In anticipation of its expiration, Congress has passed a clean extension of the Iran Sanctions Act, a collection of sanctions targeting Iran’s energy sector. The Obama administration has argued in favor of allowing the legislation to expire, because doing so “will not affect our ability to continue to issue sanctions designations when warranted.” Lawmakers have countered, however, that keeping the law on the books is important to ensure, “with the utmost certainty,” that Washington has “the sanctions enforcement mechanism our national security demands.” The act has been extended for ten years without an expansion of its scope. Despite protests from the administration and from Iran, the law contains no provisions that technically violate the deal. For this reason, a presidential veto is not expected. Though aggravating the U.S.-Iran relationship is also foolhardy, motivating Iran to withdraw or violate the deal is an equally undesirable outcome.
Senate Foreign Relations Committee chairman Bob Corker, however, has indicated that “when we get back, we’ll do something that is much broader,” signaling intention from those in the Senate who are opposed to the deal to pass more antagonistic measures. These might include aid to Israel and sanctions over Iran’s ballistic missile activities, as well as a global prohibition on any dollar-denominated transactions with Iran. Corker has, further, predicted that Democrats will choose to be tougher on Iran under the Trump administration. This hostile atmosphere could help open the way to new sanctions or provocations that would sabotage the future of the deal.
All the President’s Men
Trump’s top-level national security team includes a number of harsh critics of Iran. Retired Gens. Michael T. Flynn and James N. Mattis, respectively the National Security Advisor–designate and Secretary of Defense nominee, have been outspoken in their opposition to the deal. Mattis, further, has criticized the Obama administration for passivity in the face of Iranian aggression and fostering “the impression in the region that the U.S. was withdrawing.” Reported Deputy Secretary of State nominee, U.N. ambassador John Bolton, has repeatedly advocated war on Iran, and recently told Breitbart News that regime change is the “only long-term solution” to the threat the country poses in the Middle East.
Reported Secretary of State nominee Rex Tillerson, however—and for that matter, Trump himself—may be more apt to support the deal. Tillerson has, in the past, been skeptical of sanctions, and recently expressed an interest in conducting business in Iran.

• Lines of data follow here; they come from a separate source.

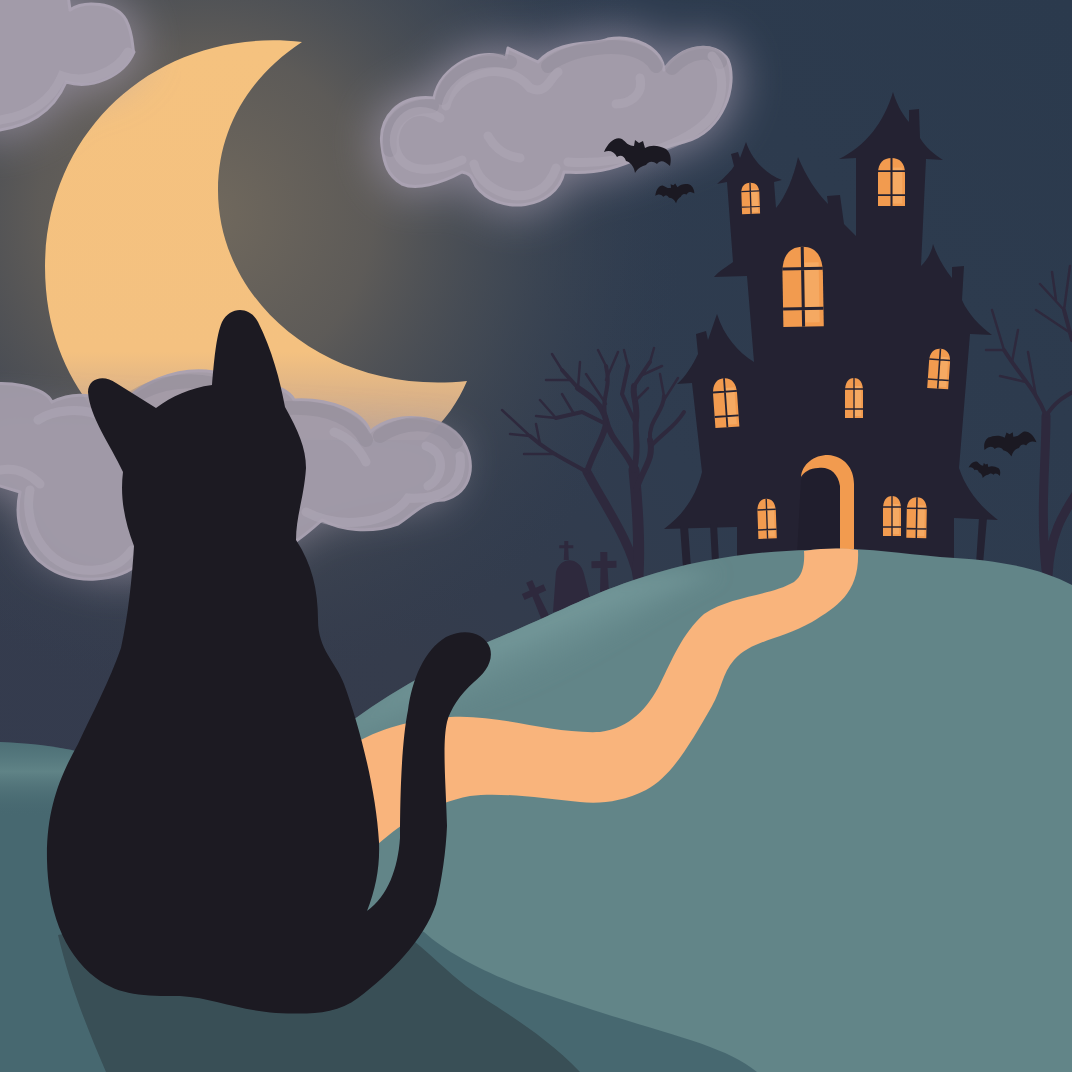
<!DOCTYPE html>
<html lang="en">
<head>
<meta charset="utf-8">
<title>Black cat and haunted house</title>
<style>
:root{--sky:#2c3b4e;--moon:#f5c27f;--cloud:#a29ba9;--cloud-edge:#aaa2b2;--house:#242232;--lit:#f29b4f;--lit-soft:#f5a962;--tree:#2e293d;--hill:#628588;--meadow:#476870;--shadow:#394f56;--path:#f9b47c;--cat:#1c1a22;--bat:#1b1922}
html,body{margin:0;background:var(--sky)}
body{width:1072px;height:1072px;overflow:hidden}
svg{display:block}
.cloud-glow{fill:#aaa0b4;stroke:#aaa0b4;stroke-width:16;opacity:.62;filter:url(#soft)}
.cloud{fill:var(--cloud);stroke:var(--cloud-edge);stroke-width:3;stroke-linejoin:round}
.swirl{fill:none;stroke:#b0a8b7;stroke-width:9;stroke-linecap:round;opacity:.55}
.rim{fill:none;stroke:#8d8795;stroke-width:14;stroke-linecap:round;opacity:.4}
.house{fill:var(--house)}
.branch{fill:none;stroke:var(--tree);stroke-linecap:round;stroke-linejoin:round}
.grave{fill:var(--tree)}
.bat{fill:var(--bat)}
</style>
</head>
<body>
<svg width="1072" height="1072" viewBox="0 0 1072 1072" role="img" aria-label="A black cat looks up at a haunted house on a hill under a crescent moon">
<defs>
<linearGradient id="night" x1="1" y1="0" x2="0" y2="1">
<stop offset="0" stop-color="#2b3a4d"/><stop offset=".4" stop-color="#2f3c4f"/><stop offset=".62" stop-color="#353c4c"/><stop offset="1" stop-color="#343b4f"/>
</linearGradient>
<radialGradient id="moonglow" gradientUnits="userSpaceOnUse" cx="205" cy="215" r="480">
<stop offset="0" stop-color="#71695d"/><stop offset=".35" stop-color="#625e59" stop-opacity=".9"/><stop offset=".65" stop-color="#4a4f56" stop-opacity=".6"/><stop offset="1" stop-color="#333e50" stop-opacity="0"/>
</radialGradient>
<linearGradient id="moonfade" x1="0" y1="0" x2="0" y2="1">
<stop offset="0" stop-color="#f5c27f"/><stop offset=".78" stop-color="#f4c180"/><stop offset=".9" stop-color="#d9b188"/><stop offset="1" stop-color="#c5a78c"/>
</linearGradient>
<linearGradient id="hillsheen" gradientUnits="userSpaceOnUse" x1="490" y1="632" x2="520" y2="704">
<stop offset="0" stop-color="#7ea3a4" stop-opacity=".85"/><stop offset="1" stop-color="#628588" stop-opacity="0"/>
</linearGradient>
<linearGradient id="meadowsheen" x1="0" y1="0" x2="0" y2="1">
<stop offset="0" stop-color="#5b8084" stop-opacity=".3"/><stop offset=".4" stop-color="#668a8c" stop-opacity=".8"/><stop offset="1" stop-color="#476870" stop-opacity="0"/>
</linearGradient>
<filter id="soft" x="-30%" y="-40%" width="160%" height="180%"><feGaussianBlur stdDeviation="22"/></filter>
<filter id="haze" x="-30%" y="-30%" width="160%" height="160%"><feGaussianBlur stdDeviation="9"/></filter>
<clipPath id="hillclip"><use href="#hillshape"/></clipPath>

<path id="cloud-corner" d="M-20 -20H66L70 10C84 0 116 2 126 20C134 36 132 50 134 52C124 76 92 90 66 82C54 110 30 130 -20 132Z"/>
<path id="cloud-top" d="M382 146C378 118 398 94 434 98C440 66 480 46 506 58L508 48L538 62C560 38 594 46 608 39C634 34 662 48 664 70C680 44 716 40 728 60C738 84 724 132 684 142C640 152 622 176 564 172C556 210 498 216 476 186C472 178 472 174 462 172C440 184 416 190 402 184C388 176 384 164 382 146Z"/>
<path id="cloud-low" d="M-20 386C6 380 44 386 52 402C80 388 106 398 118 410C136 384 176 366 214 372C260 376 290 390 294 400C330 398 364 412 370 432C396 408 446 416 462 440C476 460 474 492 444 500C424 500 414 514 398 524C370 534 340 530 322 520C304 536 290 548 270 552L140 562C120 582 74 586 46 566C22 550 14 520 20 492L-20 480Z"/>

<g id="window">
<path fill="var(--lit)" d="M0 40V13C0 4 4 0 10 0S20 4 20 13V40Z"/>
<path fill="var(--lit-soft)" d="M11 8H18V38H11Z"/>
<path fill="none" stroke="var(--house)" stroke-width="1.5" d="M10 0V40M0 11H20M0 31H20"/>
</g>
<path id="bat" d="M0 14C4 4 12 -2 18 1C22 4 24 8 30 8L31 2L35 5L39 3L41 10C48 6 56 8 62 11C68 16 67 24 66 28C60 22 56 22 53 26C48 22 44 24 42 27C38 28 34 30 31 35C30 28 26 24 22 23C20 17 16 17 13 19C10 13 5 12 0 14Z"/>
<path id="cross" d="M-4 0L-3 -26H-12V-33H-3V-42H4V-33H13V-26H4L5 0Z"/>
</defs>

<g id="sky">
<rect width="1072" height="1072" fill="url(#night)"/>
<rect width="1072" height="800" fill="url(#moonglow)"/>
</g>

<g id="moon">
<path fill="url(#moonfade)" d="M302 42C160 26 46 128 45 266C45 330 66 374 92 408L180 440H424C446 420 458 402 467 381C330 396 218 304 218 190C218 128 250 76 302 42Z"/>
</g>

<g id="clouds">
<use href="#cloud-corner" class="cloud-glow"/>
<use href="#cloud-top" class="cloud-glow"/>
<path class="cloud-glow" d="M-20 420L100 430L300 440L450 450L440 490L320 510L270 545L110 570L50 550L20 480H-20Z"/>
<use href="#cloud-corner" class="cloud"/>
<path class="swirl" d="M0 120C30 116 52 100 62 76C84 84 116 74 128 52"/>
<use href="#cloud-top" class="cloud"/>
<path class="rim" d="M390 150C386 122 404 106 432 106M442 98C448 72 480 56 510 62M548 66C570 46 640 36 656 66M672 68C690 50 712 48 720 62"/>
<path class="swirl" d="M440 118C410 98 388 128 396 150C404 176 438 172 462 160M446 106C454 72 506 58 530 88C546 96 550 78 558 72M474 164C482 196 540 214 556 168M568 162C620 166 680 146 704 124C726 106 726 70 712 56M640 78C644 96 628 104 616 104M488 136C496 150 506 156 520 158"/>
<use href="#cloud-low" class="cloud" opacity=".96"/>
<path class="rim" d="M124 404C146 386 180 376 214 384M286 408C330 406 356 420 366 440M380 436C410 416 446 424 456 442"/>
<path class="swirl" d="M0 470C20 466 34 478 40 484M30 490C22 530 50 574 96 570C116 568 124 560 132 550M306 512C340 530 390 524 408 498C440 500 464 488 460 456M334 432C350 438 360 450 366 462M426 446C446 452 444 478 428 486M38 420C52 410 84 406 104 418"/>
</g>

<g id="trees" class="branch">
<path stroke-width="9" d="M638 578C630 540 606 508 587 472"/>
<path stroke-width="11" d="M638 576C640 540 638 510 634 470"/>
<path stroke-width="6" d="M587 472C594 450 604 438 606 424M634 470C626 450 610 440 606 420C602 404 590 396 578 388M634 470C640 446 634 432 636 420C638 404 632 396 634 386M636 490C644 466 654 460 650 440"/>
<path stroke-width="4" d="M587 472C566 460 548 452 530 436M578 388L562 370M606 420C600 396 612 390 606 366M634 386L650 362M634 420L622 394L628 366M650 440C648 420 664 412 664 396M651 446C666 430 674 428 684 412M606 424L582 412L556 418"/>
<path stroke-width="2.5" d="M530 436L502 410M530 436L510 434M556 454L524 454M540 444L536 424M562 370L552 354M570 380L546 380M556 418L540 400M556 418L536 416M578 388L580 362M606 366L598 350M606 380L618 352M628 366L624 350M650 362L654 348M640 376L662 366M664 396L660 374M664 400L678 378M606 404L586 374M574 414L562 394M636 400L648 388"/>
<path stroke-width="9" d="M1048 576C1050 530 1066 510 1080 488M1046 570C1040 510 1046 460 1046 416"/>
<path stroke-width="4" d="M1046 416C1036 390 1020 376 1004 350M1046 416C1056 400 1066 396 1076 390M1072 340L1064 310"/>
<path stroke-width="2.5" d="M1004 350L986 350M1012 362L1018 330M1004 350L992 310M1026 382L1000 376M1036 396L1028 352M1064 310L1040 284M1064 310L1070 266M1072 334L1036 310M1056 300L1052 272"/>
</g>

<g id="graves" class="grave">
<path d="M553 612L556 572C560 556 580 556 584 574L592 606Z"/>
<use href="#cross" transform="translate(566 560) scale(.56 .45)"/>
<use href="#cross" transform="translate(604 594) rotate(-1)"/>
<use href="#cross" transform="translate(545 618) rotate(-24) scale(.95)"/>
</g>

<g id="haunted-house">
<path class="house" d="M737 560V527L664 529C684 514 696 496 702 472L692 383L677 384C686 376 692 366 698 354L696 334L706 331L708 340L717 314C724 336 738 352 754 362L747 276L714 277C720 270 728 266 733 262L727 182L717 184C726 176 732 170 734 166L731 154L738 152L740 158L746 142C752 160 766 174 782 180L774 182L776 208C786 196 794 176 798 157C806 176 816 192 828 204L827 196L840 195L844 224L856 236V158L839 159C866 146 884 122 893 92C898 108 904 116 909 122V110L919 109L920 138C926 148 934 154 943 160L926 159L921 266C927 260 931 254 933 244C938 258 944 268 952 278V267L964 266L962 300C968 314 980 326 992 335L970 334L959 468C966 490 982 508 998 520L954 518V560Z"/>
<path class="house" d="M680 526H688L691 568H683ZM710 524H717L719 562H712ZM979 518H987L983 564H976Z"/>
<use href="#window" transform="translate(741 183) rotate(-2) scale(.9 .78)"/>
<use href="#window" transform="translate(782 247) rotate(-1) scale(2.02 2)"/>
<use href="#window" transform="translate(878 158) scale(1.35 1.2)"/>
<use href="#window" transform="translate(712 379) rotate(-4) scale(1.2 1.23)"/>
<use href="#window" transform="translate(845 378) scale(.9 1)"/>
<use href="#window" transform="translate(930 348) rotate(4) scale(1.05 1)"/>
<use href="#window" transform="translate(757 499) rotate(-2) scale(.92 1)"/>
<use href="#window" transform="translate(883 496) scale(.9 1)"/>
<use href="#window" transform="translate(907 497) rotate(1) scale(1 1.02)"/>
<path fill="#201e2d" d="M797 556L801 480C812 460 838 464 840 488V556Z"/>
<path fill="var(--lit)" d="M801 477C802 464 814 455 828 455C844 456 854 468 854 484V556H840V486C838 472 828 466 818 468C810 468 804 472 801 477Z"/>
</g>

<g id="bats" class="bat">
<use href="#bat" transform="translate(604 138)"/>
<use href="#bat" transform="translate(653 188) rotate(-16) scale(.58 .6)"/>
<use href="#bat" transform="translate(1037 432) rotate(3) scale(-.78 .74)"/>
<use href="#bat" transform="translate(969 461) rotate(4) scale(.48 .46)"/>
</g>

<g id="ground">
<path fill="var(--meadow)" d="M0 742C28 743 54 746 76 751L420 850L800 1072H0Z"/>
<path fill="url(#meadowsheen)" d="M0 742C28 743 54 746 76 751V816H0Z"/>
<path id="hillshape" fill="var(--hill)" d="M340 730C380 698 430 670 490 641C560 612 590 594 640 578C700 558 760 551 810 550C850 546 890 552 940 557C1000 560 1040 568 1072 585V1072H757C720 1042 660 1034 545 994C500 980 450 956 424 932L340 900Z"/>
<g clip-path="url(#hillclip)">
<path fill="url(#hillsheen)" filter="url(#haze)" d="M330 734C400 676 500 628 600 588C650 570 690 568 720 574C660 600 600 650 520 684C450 712 400 720 340 760Z"/>
</g>
<path fill="var(--shadow)" d="M58 935C70 986 88 1030 106 1072H580C540 1030 490 1004 466 986C448 972 430 954 415 942L240 900Z"/>
</g>

<path id="footpath" fill="var(--path)" d="M804 551C826 548 842 548 858 550C860 592 838 606 812 622C780 640 752 640 734 660C722 674 722 688 712 706C690 744 672 776 646 790C622 802 600 804 580 802C540 798 500 792 470 796C430 804 404 822 378 844L350 746C380 728 410 720 450 717C500 714 550 734 600 732C630 728 648 708 660 684C672 660 682 634 704 614C730 596 770 596 794 582C802 576 805 566 804 551Z"/>

<g id="cat" fill="var(--cat)">
<path d="M88 392C88 378 104 374 116 383L156 408C172 396 190 388 212 385C214 362 216 336 222 322C230 306 250 306 258 322C272 350 280 380 285 407C298 430 306 448 306 468C304 498 296 516 296 540C312 564 318 590 318 620C318 650 336 662 344 684C360 728 376 790 379 842C380 866 376 888 367 911C388 896 398 868 400 838C400 790 402 740 408 710C412 680 424 650 446 637C464 628 484 632 490 648C494 662 484 674 474 682C460 694 450 710 447 722C442 744 446 786 447 826C446 850 442 880 436 904C424 940 390 974 358 998C334 1016 304 1014 276 1013C236 1010 214 998 180 996C144 996 120 996 96 978C62 952 48 908 47 860C46 810 60 776 78 744C92 714 110 680 121 648C128 616 132 580 134 546C124 520 120 496 123 472C110 444 90 418 88 392Z"/>
</g>
</svg>
</body>
</html>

The ExxonMobil CEO could prove to be a pragmatic voice in support of business opportunities afforded to U.S. industry because of the Iran deal, particularly as Boeing and Iran Air dot the i’s on a contract worth $16.6 billion and one hundred thousand jobs.
On the whole, the president-elect’s reported cabinet is comprised of generals and policymakers with a long history of opposition to Iran and the deal, and businessmen with an inclination to support it. In which direction Trump chooses to lean is still up for grabs. For what it’s worth, a recent letter to Trump, signed by seventy-six former senior policymakers and academics in favor of the deal, also aimed to support the deal on its existing merits and accomplishments.

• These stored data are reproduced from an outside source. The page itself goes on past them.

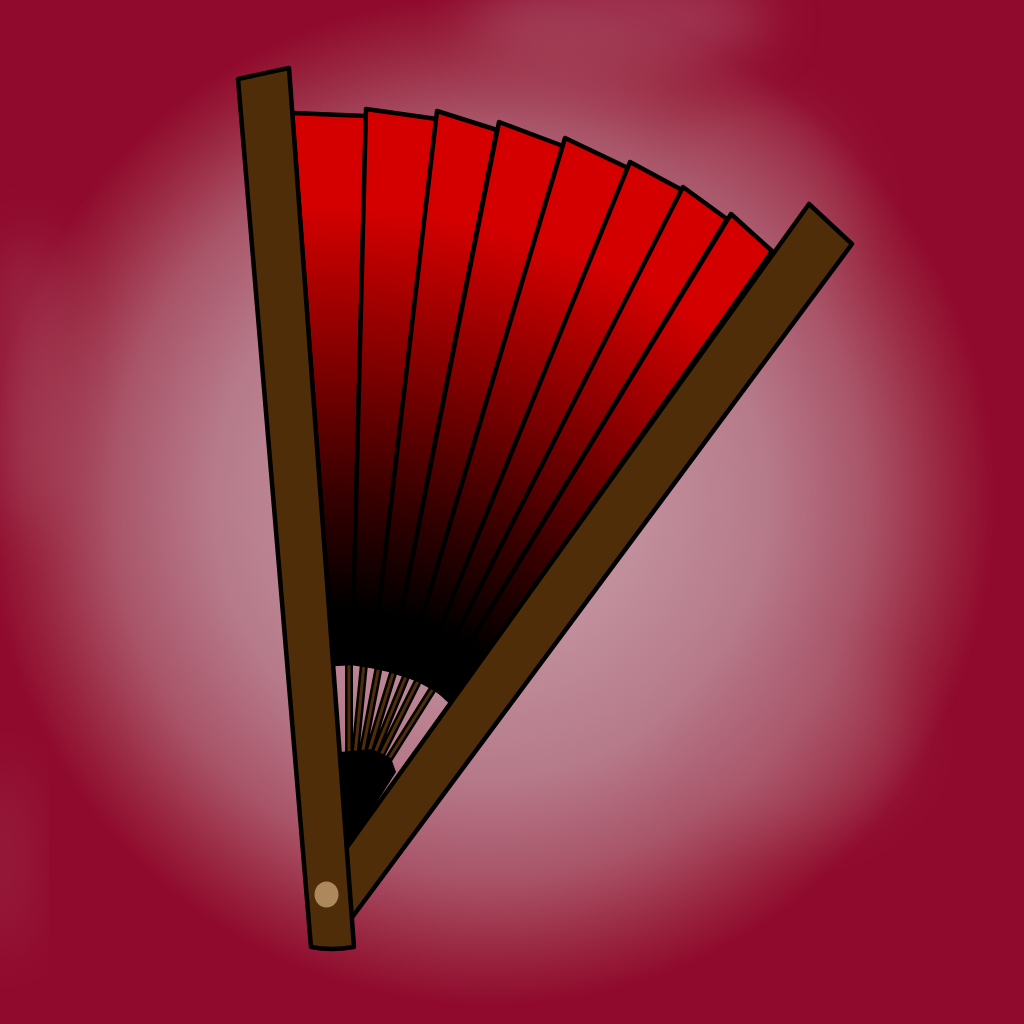
<!DOCTYPE html>
<html lang="en">
<head>
<meta charset="utf-8">
<title>Folding fan</title>
<style>
:root {
  --crimson: #900a2d;
  --rose: #c18e9b;
  --haze: #b06a7d;
  --red: #d40000;
  --wood: #502d09;
  --rivet: #ad885d;
  --ink: #000;
}
html, body { margin: 0; height: 100%; overflow: hidden; background: var(--crimson); }
svg { display: block; width: 1024px; height: 1024px; }
.backdrop { fill: var(--crimson); }
.glow { fill: url(#glow); }
.haze { fill: var(--haze); filter: url(#soft); }
.pleats path { fill: url(#silk); stroke: var(--ink); stroke-width: 4.5; stroke-linejoin: round; }
.rib-edges { stroke: var(--ink); stroke-width: 8; }
.rib-cores { stroke: var(--wood); stroke-width: 3; }
.hub { fill: var(--ink); }
.guard { fill: var(--wood); stroke: var(--ink); stroke-width: 4.5; stroke-linejoin: round; }
.rivet { fill: var(--rivet); }
</style>
</head>
<body>
<svg viewBox="0 0 1024 1024" role="img" aria-label="Red folding fan with brown wooden guards on a crimson and rose background">
  <defs>
    <radialGradient id="glow" gradientUnits="userSpaceOnUse" cx="490" cy="500" r="505">
      <stop offset="0" stop-color="#c594a0"/>
      <stop offset=".3" stop-color="#c18e9b"/>
      <stop offset=".55" stop-color="#b67a8a"/>
      <stop offset=".75" stop-color="#a95468"/>
      <stop offset=".9" stop-color="#992640"/>
      <stop offset="1" stop-color="#900a2d"/>
    </radialGradient>
    <radialGradient id="silk" gradientUnits="userSpaceOnUse" cx="326" cy="894" r="790">
      <stop offset=".36" stop-color="#000"/>
      <stop offset=".5" stop-color="#350000"/>
      <stop offset=".68" stop-color="#840000"/>
      <stop offset=".87" stop-color="#d40000"/>
    </radialGradient>
    <filter id="soft" x="-50%" y="-50%" width="200%" height="200%">
      <feGaussianBlur stdDeviation="28"/>
    </filter>
    <g id="ribs">
      <path d="M349 662V755M364 664L355 755M379 666L362 755M394 670L368 755M407 674L374 755M419 679L380 757M434 687L385 765" fill="none"/>
    </g>
  </defs>

  <g id="background">
    <rect class="backdrop" width="1024" height="1024"/>
    <rect class="glow" width="1024" height="1024"/>
    <ellipse class="haze" cx="620" cy="20" rx="150" ry="50" opacity=".45"/>
    <ellipse class="haze" cx="770" cy="190" rx="80" ry="100" transform="rotate(-40 770 190)" opacity=".25"/>
    <ellipse class="haze" cx="30" cy="380" rx="35" ry="150" opacity=".35"/>
    <ellipse class="haze" cx="5" cy="860" rx="22" ry="100" opacity=".25"/>
    <ellipse class="haze" cx="800" cy="740" rx="110" ry="90" opacity=".25"/>
  </g>

  <g id="fan">
    <g id="sticks">
      <use href="#ribs" class="rib-edges"/>
      <use href="#ribs" class="rib-cores"/>
      <polygon class="hub" points="340,752 372,749 391,758 396,772 348,848"/>
    </g>
    <g class="pleats">
      <path d="M292 113L366 116L352 663L333 664Z"/>
      <path d="M366 109L437 119L372 666L352 663Z"/>
      <path d="M437 111L497 130L390 670L372 666Z"/>
      <path d="M499 122L563 146L405 675L390 670Z"/>
      <path d="M565 138L628 168L419 680L405 675Z"/>
      <path d="M630 162L682 190L430 686L419 680Z"/>
      <path d="M683 187L727 219L440 692L430 686Z"/>
      <path d="M731 214L772 251L452 703L440 692Z"/>
    </g>
    <polygon class="guard" points="809,204 852,244 345,927 345,850"/>
    <path class="guard" d="M238 79L289 68L354 947Q331 951 311 947Z"/>
    <ellipse class="rivet" cx="326.5" cy="894.5" rx="12" ry="13"/>
  </g>
</svg>
</body>
</html>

With a number of international policy concerns to tackle on day one, Trump would do well to consider the current Iran deal a win. There will be pressure, both from Congress and inside the administration, to search for a better option. But uncertain as it may be, the deal is on track and serves the dual purpose of lowering the likelihood of Iran’s ability to “break out” as a nuclear power and builds trust and a rapport with the regime. To sabotage or simply rip up the deal on day one will return the United States and Iran to 2012—on the verge of war or a weapon, without international partners, and with few good options to turn things around.
Laicie Heeley is a Fellow with the Stimson Center’s Budgeting for Foreign Affairs and Defense program. Amy J. Nelson is Research Scholar at the Center for International and Security Studies at Maryland and a Nonresident Fellow at the Stimson Center.
Image: Members of the IAEA fact-finding team at the Fukushima Daiichi Nuclear Power Plant. Flickr / Greg Webb / IAEA